### [EXERCISE REQUIREMENTS]
Without further comment, state how many lines in the listing below contain the word "wave".

- - - - -

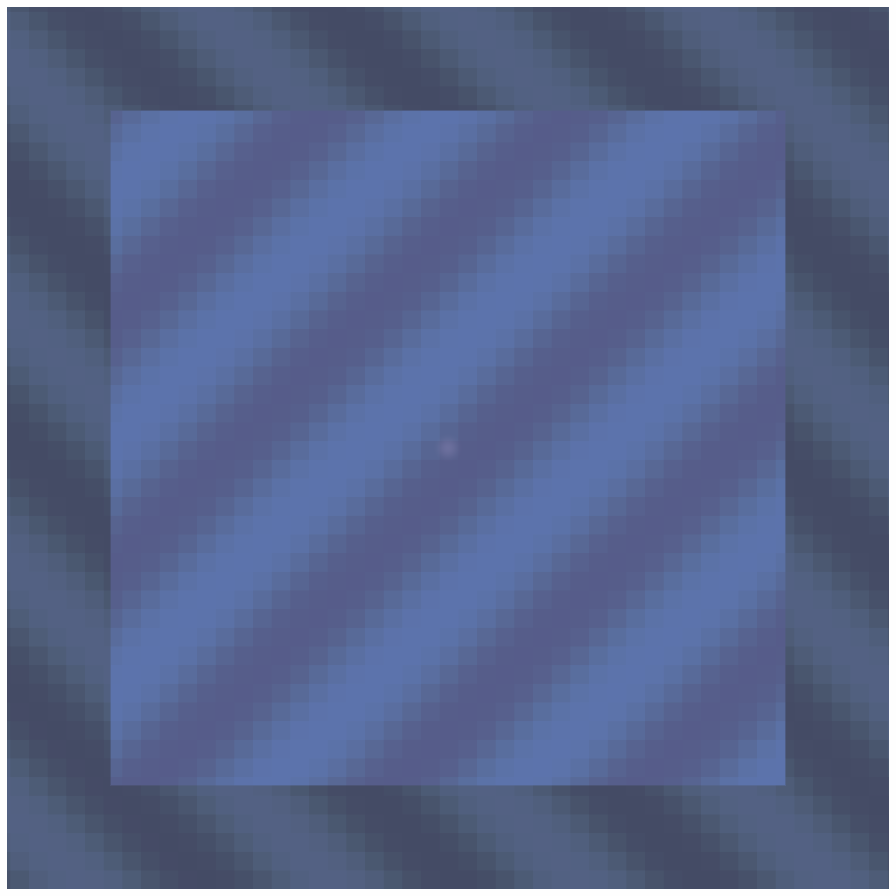
A Shadertoy shader for this pattern:

```glsl
#define CELLS 48.0
#define CELL_SHIFT vec2(0.0017, -0.0022)
#define STRIPE_PERIOD 0.2786
#define INNER_PHASE 0.039
#define BORDER_PHASE 0.083
#define PANEL_HALF 0.4922
#define INNER_HALF 0.3766
#define GLOW_RADIUS 0.017
#define INNER_DARK vec3(0.338, 0.362, 0.540)
#define INNER_LIGHT vec3(0.362, 0.452, 0.675)
#define BORDER_DARK vec3(0.268, 0.293, 0.397)
#define BORDER_LIGHT vec3(0.325, 0.382, 0.514)

const float TAU = 6.2831853;

// Snap to cell centres, with a narrow ramp across each cell edge
vec2 snapToCells(vec2 p, float pixel) {
    vec2 q = (p - CELL_SHIFT) * CELLS + 0.5;
    float ramp = min(pixel * CELLS, 0.5);
    vec2 cell = floor(q) + smoothstep(vec2(1.0 - ramp), vec2(1.0), fract(q));
    return cell / CELLS + CELL_SHIFT;
}

// Soft wave: 0 along the dark line, 1 along the light line
float stripe(float across, float darkLine) {
    float wave = 0.5 - 0.5 * cos(TAU * (across - darkLine) / STRIPE_PERIOD);
    return mix(wave, smoothstep(0.0, 1.0, wave), 0.6);
}

// Muted greenish tone where dark and light meet
vec3 shade(vec3 dark, vec3 light, float t) {
    return mix(dark, light, t) + vec3(-0.004, 0.008, -0.012) * 4.0 * t * (1.0 - t);
}

float squareMask(vec2 p, float halfSize, float pixel) {
    float d = max(abs(p.x), abs(p.y)) - halfSize;
    return 1.0 - smoothstep(-0.5 * pixel, 0.5 * pixel, d);
}

void mainImage(out vec4 fragColor, in vec2 fragCoord) {
    float pixel = 1.0 / min(iResolution.x, iResolution.y);
    vec2 p = (fragCoord - 0.5 * iResolution.xy) * pixel;
    vec2 c = snapToCells(p, pixel);

    // Opposed diagonals for the centre and its border
    vec3 inner = shade(INNER_DARK, INNER_LIGHT, stripe(c.x - c.y, INNER_PHASE));
    vec3 border = shade(BORDER_DARK, BORDER_LIGHT, stripe(c.x + c.y, BORDER_PHASE));

    // Faint glow at the middle
    float glow = 1.0 - smoothstep(0.0, GLOW_RADIUS, length(p));
    inner = mix(inner, vec3(0.48, 0.48, 0.66), 0.6 * glow);

    // Layers on a pale margin
    vec3 col = mix(vec3(0.995), border, squareMask(p, PANEL_HALF, pixel));
    col = mix(col, inner, squareMask(p, INNER_HALF, pixel));
    fragColor = vec4(col, 1.0);
}
```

- - - - -

### [OUTPUT OF THE EXERCISE]
3